Rogue residential landlords' tax evasion costing up to £1.7bn a year (Aug 2020)
- Landlord tax evasion costing up to £1.7bn a year
- By TaxWatch, published in August 2020
- Tax evasion by residential landlords could be costing the British Treasury up to £1.73 billion a year, which is more than three times the amount reported for 2010, the only time official data has been published on the scale of tax evasion in the whole of the buy to let sector.
- In 2013 the Government estimated that up to 1.5 million landlords had underpaid or failed to pay up to half a billion pounds in tax for the 2009-2010 financial year.

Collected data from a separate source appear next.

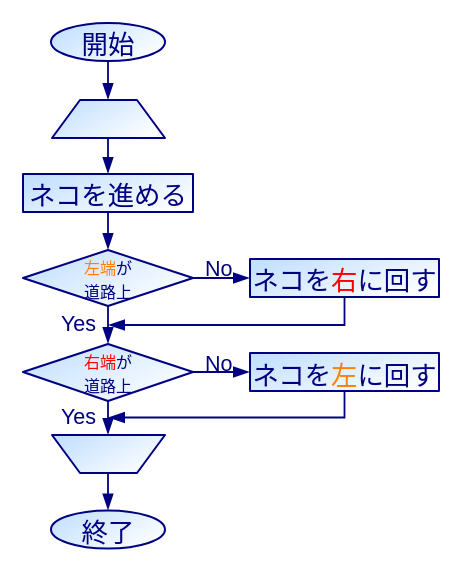
<!DOCTYPE html>
<html lang="ja">
<head>
<meta charset="utf-8">
<title>フローチャート</title>
<style>
:root {
  --ink: #000080;
  --left: #ff8000;
  --right: #ff0000;
  --tint: #c3e0ff;
  --paper: #ffffff;
}
* { box-sizing: border-box; }
html, body { margin: 0; overflow: hidden; }
.flowchart {
  position: relative;
  width: 462px;
  height: 572px;
  overflow: hidden;
  background: var(--paper);
  color: var(--ink);
  font-family: "Noto Sans CJK JP", sans-serif;
}
.shapes { position: absolute; inset: 0; display: block; }
.outline { fill: url(#node-fill); stroke: var(--ink); stroke-width: 2; stroke-linejoin: round; }
.connector { fill: none; stroke: var(--ink); stroke-width: 1.8; }
.arrowhead { fill: var(--ink); }
.node {
  position: absolute;
  display: flex;
  align-items: center;
  justify-content: center;
  font-size: 26.4px;
  line-height: 1;
  white-space: nowrap;
}
.decision { flex-direction: column; font-size: 16px; line-height: 24px; }
.start { left: 51px; top: 24px; width: 114px; height: 38px; }
.advance { left: 23px; top: 175px; width: 170px; height: 38px; }
.check-left { left: 23px; top: 250px; width: 170px; height: 57px; }
.check-right { left: 23px; top: 344px; width: 170px; height: 57px; }
.turn-right { left: 250px; top: 260px; width: 189px; height: 38px; }
.turn-left { left: 250px; top: 355px; width: 189px; height: 38px; }
.end { left: 51px; top: 512px; width: 114px; height: 38px; }
.left { color: var(--left); }
.right { color: var(--right); }
.branch {
  position: absolute;
  font: 21.5px/24px "Liberation Sans", sans-serif;
}
.yes { left: 61px; }
.no { left: 205px; }
.first.yes { top: 312px; }
.first.no { top: 257px; }
.second.yes { top: 405px; }
.second.no { top: 352px; }
</style>
</head>
<body>
<main class="flowchart">
  <svg class="shapes" width="462" height="572" viewBox="0 0 462 572" aria-hidden="true">
    <defs>
      <linearGradient id="node-fill" x1="0" y1="0.2" x2="1" y2="0.8">
        <stop offset="0" stop-color="#c3e0ff"/>
        <stop offset="1" stop-color="#ffffff"/>
      </linearGradient>
      <polygon id="arrow" class="arrowhead" points="0,0 -5.7,-17 5.7,-17"/>
    </defs>

    <g class="connectors">
      <path class="connector" d="M108 61V90M108 138V165M108 212V240M108 306V334M108 401V425M108 473V500"/>
      <path class="connector" d="M193 278H240M193 372H240"/>
      <path class="connector" d="M344.5 297V325H118M344.5 391V417.5H118"/>
    </g>

    <g class="nodes">
      <ellipse class="outline" cx="108" cy="42" rx="57" ry="19"/>
      <polygon class="outline" points="80,100 137,100 165,138 52,138"/>
      <rect class="outline" x="23" y="174" width="170" height="38"/>
      <polygon class="outline" points="23,278 108,250 193,278 108,306"/>
      <polygon class="outline" points="23,372 108,344 193,372 108,401"/>
      <rect class="outline" x="250" y="259" width="189" height="38"/>
      <rect class="outline" x="250" y="353" width="189" height="38"/>
      <polygon class="outline" points="52,435 165,435 137,473 80,473"/>
      <ellipse class="outline" cx="108" cy="529.5" rx="57" ry="19"/>
    </g>

    <g class="arrowheads">
      <use href="#arrow" x="108" y="100"/>
      <use href="#arrow" x="108" y="174"/>
      <use href="#arrow" x="108" y="250"/>
      <use href="#arrow" x="108" y="344"/>
      <use href="#arrow" x="108" y="435"/>
      <use href="#arrow" x="108" y="510.5"/>
      <use href="#arrow" transform="translate(250 278) rotate(-90)"/>
      <use href="#arrow" transform="translate(250 372) rotate(-90)"/>
      <use href="#arrow" transform="translate(108 325) rotate(90)"/>
      <use href="#arrow" transform="translate(108 417.5) rotate(90)"/>
    </g>
  </svg>

  <div class="node start">開始</div>
  <div class="node advance">ネコを進める</div>
  <div class="node decision check-left">
    <div><span class="left">左端</span>が</div>
    <div>道路上</div>
  </div>
  <div class="node turn-right">ネコを<span class="right">右</span>に回す</div>
  <div class="node decision check-right">
    <div><span class="right">右端</span>が</div>
    <div>道路上</div>
  </div>
  <div class="node turn-left">ネコを<span class="left">左</span>に回す</div>
  <div class="node end">終了</div>

  <span class="branch first no">No</span>
  <span class="branch first yes">Yes</span>
  <span class="branch second no">No</span>
  <span class="branch second yes">Yes</span>
</main>
</body>
</html>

- HM Revenue and Customs (HMRC) does not make a separate estimate of the proportion of the total tax gap attributable to residential landlords, but does estimate the tax gap arising from individuals in employment who have not declared and therefore not paid tax on lettings income. "The latest estimate of this tax gap was £540 million for the tax year 2018-19.”
- However, according to the report, "tax evasion amongst self-employed landlords is rife. According to research conducted by Arun Advani of the University of Warwick, one quarter of landlords that file self-assessment returns do not declare all their income, on average not reporting 60% of their property income." That this means is that the £540m in unpaid tax is attributable to approximately only a third of the tenancies at most. "If the tax behaviour of the two thirds not ‘in employment’ is similar to those who are, and we have no reason to believe otherwise, the total tax gap is then likely to be as much as £1.73bn," states the report.
- Keywords: UK, landlords, residential landlords, tax evasion, tax gap